■ Exercise description ■
Lines with the word "flank" in them are the ones to copy from the records.
::::::::::
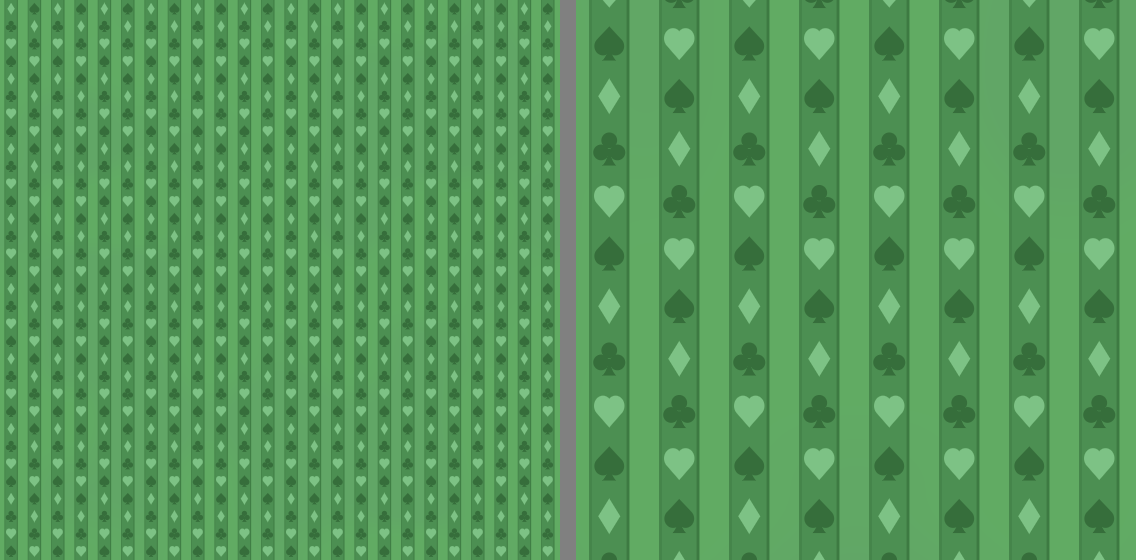
Left, the full canvas; right, a detail of the centre.
This pattern is drawn by a Shadertoy shader. Its source:

```glsl
float hash(vec2 p) {
    return fract(sin(dot(p, vec2(127.1, 311.7))) * 43758.5453);
}

// Value noise that wraps after `period` cells
float wrappedNoise(vec2 p, float period) {
    vec2 cell = floor(p), f = fract(p);
    f = f * f * (3.0 - 2.0 * f);
    vec2 lo = mod(cell, period), hi = mod(cell + 1.0, period);
    return mix(mix(hash(lo), hash(vec2(hi.x, lo.y)), f.x),
               mix(hash(vec2(lo.x, hi.y)), hash(hi), f.x), f.y);
}

// Heart with its tip at the origin, about 1.2 wide and 1.1 tall
float heartShape(vec2 p) {
    p.x = abs(p.x);
    if (p.x + p.y > 1.0) return length(p - vec2(0.25, 0.75)) - sqrt(2.0) / 4.0;
    vec2 notch = p - vec2(0.0, 1.0);
    vec2 side = p - 0.5 * max(p.x + p.y, 0.0);
    return sqrt(min(dot(notch, notch), dot(side, side))) * sign(p.x - p.y);
}

float heart(vec2 p) {
    return heartShape((p + vec2(0.0, 0.31)) / vec2(0.48, 0.55)) * 0.48;
}

float diamond(vec2 p) {
    p = abs(p);
    return (p.x / 0.21 + p.y / 0.34 - 1.0) * 0.18;
}

// Stalk flaring towards its foot
float stem(vec2 p) {
    float flare = clamp(-p.y / 0.32, 0.0, 1.0);
    return max(abs(p.x) - 0.03 - 0.1 * flare * flare * flare, abs(p.y + 0.16) - 0.16);
}

float spade(vec2 p) {
    float leaf = heartShape(vec2(p.x, 0.33 - p.y) / vec2(0.47, 0.5)) * 0.47;
    return min(leaf, stem(p));
}

float club(vec2 p) {
    float top = length(p - vec2(0.0, 0.16)) - 0.15;
    float sides = length(vec2(abs(p.x) - 0.155, p.y + 0.07)) - 0.15;
    return min(min(top, sides), stem(p));
}

void mainImage(out vec4 fragColor, in vec2 fragCoord) {
    vec2 uv = fragCoord / iResolution.xy;
    vec2 grid = uv * vec2(24.0, 32.0);
    vec2 cell = floor(grid);

    // Local position, one unit per row height
    vec2 p = (fract(grid) - vec2(0.475, 0.5)) * vec2(4.0 / 3.0, 1.0);
    float pixel = 32.0 / iResolution.y;

    // Light ground with a faint drift of tone
    float drift = smoothstep(0.3, 0.7, wrappedNoise(uv * 8.0, 8.0));
    vec3 color = mix(vec3(0.38, 0.67, 0.39), vec3(0.38, 0.65, 0.40), drift);

    // Dark stripe with thin edge lines, the right one a little deeper
    float stripe = abs(p.x) - 0.385;
    vec3 lineColor = mix(vec3(0.27, 0.52, 0.29), vec3(0.24, 0.48, 0.26), step(0.0, p.x));
    color = mix(color, lineColor, clamp(0.5 - stripe / pixel, 0.0, 1.0));
    color = mix(color, vec3(0.30, 0.56, 0.32), clamp(0.5 - (stripe + 0.055) / pixel, 0.0, 1.0));

    // Suits run down each stripe, odd stripes one row lower
    float suit = mod(3.0 - cell.y - mod(cell.x, 2.0), 4.0);
    float shape = suit < 0.5 ? diamond(p)
                : suit < 1.5 ? club(p)
                : suit < 2.5 ? heart(p)
                : spade(p);
    bool isLight = mod(suit, 2.0) < 0.5;
    vec3 suitColor = isLight ? vec3(0.49, 0.76, 0.52) : vec3(0.21, 0.43, 0.23);
    color = mix(color, suitColor, clamp(0.5 - shape / pixel, 0.0, 1.0));

    fragColor = vec4(color, 1.0);
}
```
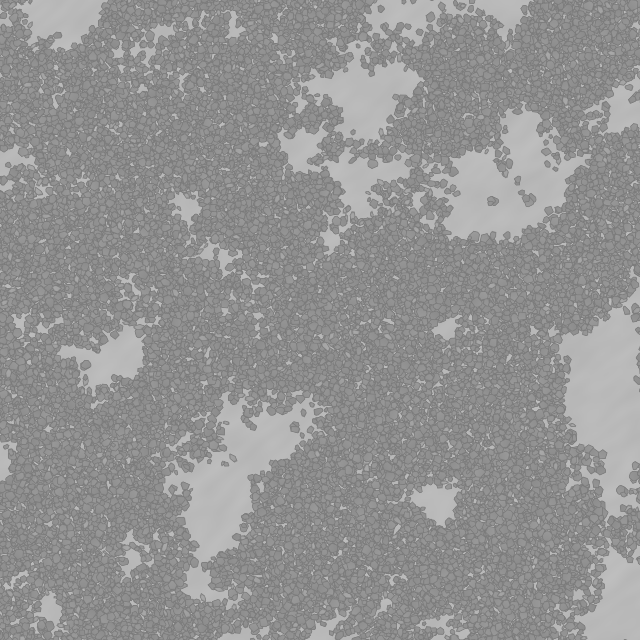
Reproduce this texture procedurally as a three.js fragment shader.

```glsl
// Grey angular grains heaped in ragged clumps over a pale, faintly streaked ground.
varying vec2 vUv;

vec3 hash3(vec3 p) {
  p = fract(p * vec3(0.1031, 0.1030, 0.0973));
  p += dot(p, p.yxz + 33.33);
  return fract((p.xxy + p.yxx) * p.zyx);
}

vec2 gradient(vec2 cell) {
  float angle = 6.2832 * hash3(vec3(cell, 7.0)).x;
  return vec2(cos(angle), sin(angle));
}

float gradientNoise(vec2 p) {
  vec2 i = floor(p), f = fract(p);
  vec2 u = f * f * f * (f * (f * 6.0 - 15.0) + 10.0);
  vec2 e = vec2(1.0, 0.0);
  float low = mix(dot(gradient(i), f), dot(gradient(i + e), f - e), u.x);
  float high = mix(dot(gradient(i + e.yx), f - e.yx), dot(gradient(i + e.xx), f - e.xx), u.x);
  return mix(low, high, u.y);
}

float fbm(vec2 p) {
  float sum = 0.0, amplitude = 1.0;
  for (int i = 0; i < 4; i++) {
    sum += amplitude * gradientNoise(p);
    p = mat2(1.6, 1.2, -1.2, 1.6) * p + 17.3;
    amplitude *= 0.55;
  }
  return sum;
}

// Signed distance to an irregular pebble cut by five jittered half-planes.
float grainDistance(vec2 p, float radius, float seed) {
  float d = length(p) - radius * 1.15;
  for (int k = 0; k < 5; k++) {
    float jitter = fract(seed * (13.7 + 7.3 * float(k)));
    float angle = (float(k) + 0.7 * jitter) * 1.2566;
    d = max(d, dot(p, vec2(cos(angle), sin(angle))) - radius * (0.8 + 0.3 * jitter));
  }
  return d;
}

// Pale ground with soft diagonal streaks.
float groundTone(vec2 uv) {
  vec2 along = mat2(0.77, -0.64, 0.64, 0.77) * uv;
  return 0.725 + 0.022 * gradientNoise(along * vec2(22.0, 55.0) + 40.0)
               + 0.025 * gradientNoise(uv * 14.0 + 80.0);
}

void main() {
  const float CELLS = 72.0;
  float tone = groundTone(vUv);

  // Paint jittered grids of grains over one another.
  for (int layer = 0; layer < 6; layer++) {
    float level = float(layer);
    vec2 shift = vec2(0.37, 0.61) * level;
    vec2 grid = vUv * CELLS + shift;

    for (int y = -1; y <= 1; y++) {
      for (int x = -1; x <= 1; x++) {
        vec2 cell = floor(grid) + vec2(float(x), float(y));
        vec3 place = hash3(vec3(cell + 5.0, level * 19.0 + 3.0));
        vec3 form = hash3(vec3(cell + 61.0, level * 23.0 + 11.0));
        vec2 center = cell + place.xy;
        vec2 p = grid - center;
        float radius = mix(0.27, 0.58, form.x);
        if (length(p) > radius * 1.25) continue;

        // Clump field decides which grains are present.
        float clump = fbm((center - shift) / CELLS * 5.0 + 3.7);
        if (clump + 0.32 * (place.z - 0.5) < -0.18) continue;

        // Turn and flatten the grain.
        float turn = 6.2832 * form.y;
        float flatness = mix(0.42, 1.0, sqrt(form.z));
        vec2 q = mat2(cos(turn), -sin(turn), sin(turn), cos(turn)) * p;
        q.y /= flatness;
        float d = grainDistance(q, radius, form.x + form.y) * flatness / CELLS;

        // Slightly tilted face, dark rim, a few pale slivers.
        float face = 0.575 + 0.035 * (fract(place.z * 29.0) - 0.5) + 0.025 * q.x;
        face += 0.065 * step(form.z, 0.1);
        float body = mix(0.475, face, smoothstep(0.0, 0.0022, -d));
        tone = mix(tone, body, smoothstep(0.0008, -0.0008, d));
      }
    }
  }

  gl_FragColor = vec4(vec3(tone), 1.0);
}
```
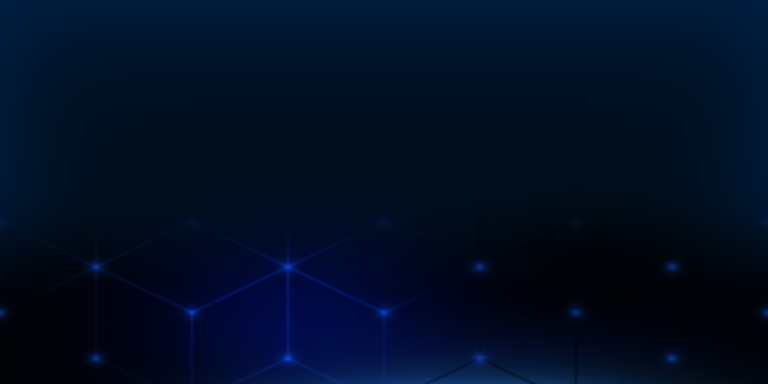
Give the GLSL for this background, as a Shadertoy shader.

```glsl
// Dark navy backdrop with edge glows and a faint network of star-shaped cells.
#define COL 0.25        // horizontal spacing of node columns
#define ROW 0.119       // vertical spacing of node rows
#define NODE_Y 0.305    // height of the main row of star centres
#define LINE_W 0.0045   // softness of the lines
#define LINE_GAIN 0.17
#define NODE_GAIN 0.42

const vec3 NAVY = vec3(0.0, 0.052, 0.108);
const vec3 BLACK_BLUE = vec3(0.0, 0.006, 0.022);
const vec3 EDGE_BLUE = vec3(0.0, 0.065, 0.145);
const vec3 DEEP_BLUE = vec3(0.0, 0.028, 0.25);
const vec3 FLOOR_BLUE = vec3(0.06, 0.22, 0.36);
const vec3 LINE_BLUE = vec3(0.08, 0.3, 1.0);
const vec3 NODE_BLUE = vec3(0.07, 0.36, 1.0);

float glow(vec2 p, vec2 centre, vec2 size) {
    vec2 d = (p - centre) / size;
    return exp(-dot(d, d));
}

// Offset from p to the closest point of a rectangular lattice
vec2 latticeOffset(vec2 p, vec2 origin, vec2 period) {
    vec2 q = p - origin;
    return q - period * round(q / period);
}

float spokeDistance(vec2 p, vec2 tip) {
    float t = clamp(dot(p, tip) / dot(tip, tip), 0.0, 1.0);
    return length(p - tip * t);
}

// Six spokes around a centre, folded into one quadrant
float starDistance(vec2 d) {
    d = abs(d);
    return min(spokeDistance(d, vec2(COL, ROW)),
               spokeDistance(d, vec2(0.0, 2.0 * ROW)));
}

float nodeGlow(vec2 d) {
    return 0.7 * glow(d, vec2(0.0), vec2(0.010, 0.008))
         + 0.45 * glow(d, vec2(0.0), vec2(0.024, 0.019));
}

vec3 background(vec2 p, float aspect) {
    // Navy above, nearly black below
    vec3 col = mix(BLACK_BLUE, NAVY, smoothstep(0.2, 0.5, p.y));
    col *= 1.0 - 0.45 * glow(p, vec2(1.55, 0.34), vec2(0.24, 0.12));

    // Light along the top and the sides
    float side = min(p.x, aspect - p.x);
    float top = exp(-pow((1.0 - p.y) / 0.17, 1.4));
    float flank = exp(-pow(side / 0.13, 1.4)) * smoothstep(0.15, 0.6, p.y);
    col += EDGE_BLUE * (1.0 - (1.0 - 0.85 * top) * (1.0 - 0.7 * flank));

    // Saturated pool of blue and the bright floor
    col += DEEP_BLUE * glow(p, vec2(0.78, 0.17), vec2(0.36, 0.2));
    col += DEEP_BLUE * 0.25 * glow(p, vec2(1.3, 0.08), vec2(0.5, 0.1));
    float spread = glow(p, vec2(1.22, p.y), vec2(0.52, 1.0));
    col += FLOOR_BLUE * spread * exp(-p.y / 0.052);
    return col;
}

void mainImage(out vec4 fragColor, in vec2 fragCoord) {
    vec2 p = fragCoord / iResolution.y;
    float aspect = iResolution.x / iResolution.y;
    vec3 col = background(p, aspect);

    // Two interleaved lattices form the stars and the nodes
    float lineDist = 1.0;
    float nodes = 0.0;
    for (int i = 0; i < 2; i++) {
        float k = float(i);
        vec2 starOrigin = vec2(COL * (1.0 - k), NODE_Y - 3.0 * ROW * k);
        vec2 nodeOrigin = vec2(COL * (1.0 - k), NODE_Y - ROW * k);
        vec2 star = latticeOffset(p, starOrigin, vec2(2.0 * COL, 6.0 * ROW));
        vec2 node = latticeOffset(p, nodeOrigin, vec2(2.0 * COL, 2.0 * ROW));
        lineDist = min(lineDist, starDistance(star));
        nodes += nodeGlow(node);
    }

    // Lines shine on the left and turn into shadows on the right
    float line = exp(-pow(lineDist / LINE_W, 2.0));
    float height = smoothstep(0.46, 0.28, p.y);
    float lit = glow(p, vec2(0.72, 0.2), vec2(0.42, 0.25))
              + 0.3 * glow(p, vec2(0.15, 0.36), vec2(0.3, 0.12));
    float shade = smoothstep(0.95, 1.15, p.x) * smoothstep(1.7, 1.5, p.x);
    col *= 1.0 - 0.4 * line * shade * smoothstep(0.55, 0.35, p.y);
    col += LINE_BLUE * LINE_GAIN * line * lit * height;

    // Node lights fade out with height
    float nodeFade = mix(0.03, 1.0, smoothstep(0.47, 0.3, p.y))
                   * smoothstep(0.62, 0.5, p.y);
    col += NODE_BLUE * NODE_GAIN * nodes * nodeFade;

    fragColor = vec4(clamp(col, 0.0, 1.0), 1.0);
}
```
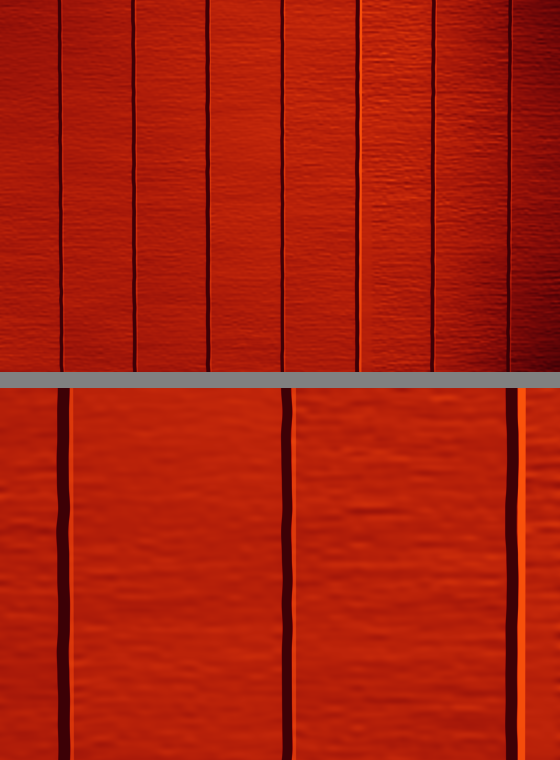
Top: the whole. Bottom: its middle third, enlarged.
Reproduce this texture procedurally as a Shadertoy shader.

```glsl
// Red painted plank siding: eight vertical boards, dark grooves, horizontal saw grain.
#define GROOVES 7
#define FIRST_GROOVE 0.108
#define PITCH 0.1305
#define PITCH_GROWTH 0.0005
#define GROOVE_WIDTH 0.0064
#define LIP_WIDTH 0.0026
#define GRAIN_LEFT 0.17
#define GRAIN_RIGHT 0.30
#define GROOVE_RED 0.23

float hash(vec2 p) {
    vec3 q = fract(p.xyx * vec3(0.1031, 0.1030, 0.0973));
    q += dot(q, q.yzx + 33.33);
    return fract((q.x + q.y) * q.z);
}

float noise(vec2 p) {
    vec2 i = floor(p), f = fract(p);
    f = f * f * (3.0 - 2.0 * f);
    return mix(mix(hash(i), hash(i + vec2(1, 0)), f.x),
               mix(hash(i + vec2(0, 1)), hash(i + vec2(1, 1)), f.x), f.y);
}

// Height of the paint: long saw ridges, short flecks and blobs.
float paintHeight(vec2 p, float board) {
    p += vec2(board * 3.7, board * 1.3);
    p.y += 0.003 * noise(p * vec2(30.0, 12.0));
    float ridges = noise(p * vec2(17.0, 190.0));
    float flecks = noise(p * vec2(75.0, 260.0) + 17.0);
    float blobs = noise(p * vec2(150.0, 170.0) + 41.0);
    return 0.42 * ridges + 0.36 * flecks + 0.32 * blobs;
}

// Soft spotlight, brightest above right of centre, falling off in the right corners.
float wallLight(vec2 uv) {
    float spot = exp(-dot((uv - vec2(0.60, 0.78)) * vec2(1.9, 1.0),
                          (uv - vec2(0.60, 0.78)) * vec2(1.9, 1.0)));
    float light = 0.585 + 0.155 * spot;
    light += 0.06 * exp(-8.0 * uv.x) * (1.0 - uv.y);
    float rightFade = smoothstep(0.72, 1.05, uv.x);
    light -= rightFade * (0.15 + 0.5 * pow(abs(uv.y - 0.52), 1.5));
    light -= 0.05 * smoothstep(0.35, 0.0, uv.x) * smoothstep(0.6, 1.0, uv.y);
    return light;
}

// Paint colour for a given red level: darker paint turns to maroon.
vec3 paintColor(float red) {
    return vec3(red, 0.34 * red * red * red, 0.015 + 0.03 * red);
}

void mainImage(out vec4 fragColor, in vec2 fragCoord) {
    vec2 uv = fragCoord / iResolution.xy;
    vec2 p = fragCoord / iResolution.x;
    float aa = 0.8 / iResolution.x;

    // Grooves, each with a lit lip on its right side.
    float board = 0.0, groove = 0.0, lip = 0.0, shade = 0.0, smoothStrip = 0.0;
    for (int i = 0; i < GROOVES; i++) {
        float k = float(i);
        float centre = FIRST_GROOVE + PITCH * k + PITCH_GROWTH * k * k;
        centre += (0.004 - 0.0013 * k) * (0.5 - uv.y);
        float d = p.x - centre;
        float wobble = 0.0012 * (noise(vec2(k * 9.0, p.y * 70.0)) - 0.5);
        float halfWidth = 0.5 * GROOVE_WIDTH * (0.88 + 0.24 * hash(vec2(k, 5.0)));
        float seam = i == 4 ? 1.0 : 0.0;
        float lipEnd = halfWidth + LIP_WIDTH * (1.0 + 0.8 * seam);
        board += step(0.0, d);
        groove = max(groove, smoothstep(-aa, aa, halfWidth - abs(d + wobble)));
        float lit = smoothstep(-aa, aa, d - halfWidth) * smoothstep(-aa, aa, lipEnd - d);
        lip = max(lip, lit * (0.55 + 0.35 * seam + 0.03 * k));
        shade = max(shade, exp(-abs(d) / 0.004));
        // Smoothly painted strip beside the sheet seam.
        smoothStrip += seam * smoothstep(0.0, 0.003, d) * smoothstep(0.031, 0.022, d)
                     * smoothstep(0.52, 0.42, uv.y);
    }

    // Relief lit from above: slope of the paint surface.
    vec2 stepUp = vec2(0.0006, 0.0026);
    float slope = paintHeight(p, board) - paintHeight(p + stepUp, board);
    float rough = mix(GRAIN_LEFT, GRAIN_RIGHT, smoothstep(3.5, 5.0, board));
    rough *= 0.7 + 0.6 * noise(p * vec2(9.0, 14.0) + board);
    rough *= 1.0 - 0.75 * smoothStrip;

    // Broad stains and tone differences between boards.
    float light = wallLight(uv);
    float tone = light + 0.025 * (hash(vec2(board, 2.0)) - 0.5);
    tone += 0.05 * (noise(p * vec2(8.0, 45.0) + board * 7.0) - 0.5);
    tone += rough * slope + 0.02 * smoothStrip;
    tone -= 0.03 * shade;
    tone = mix(tone, light + 0.24, lip);
    tone = mix(tone, GROOVE_RED * (0.75 + 0.4 * light), groove);

    fragColor = vec4(paintColor(clamp(tone, 0.08, 0.98)), 1.0);
}
```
::::::::::
■ Solution ■
    float flank = exp(-pow(side / 0.13, 1.4)) * smoothstep(0.15, 0.6, p.y);
    col += EDGE_BLUE * (1.0 - (1.0 - 0.85 * top) * (1.0 - 0.7 * flank));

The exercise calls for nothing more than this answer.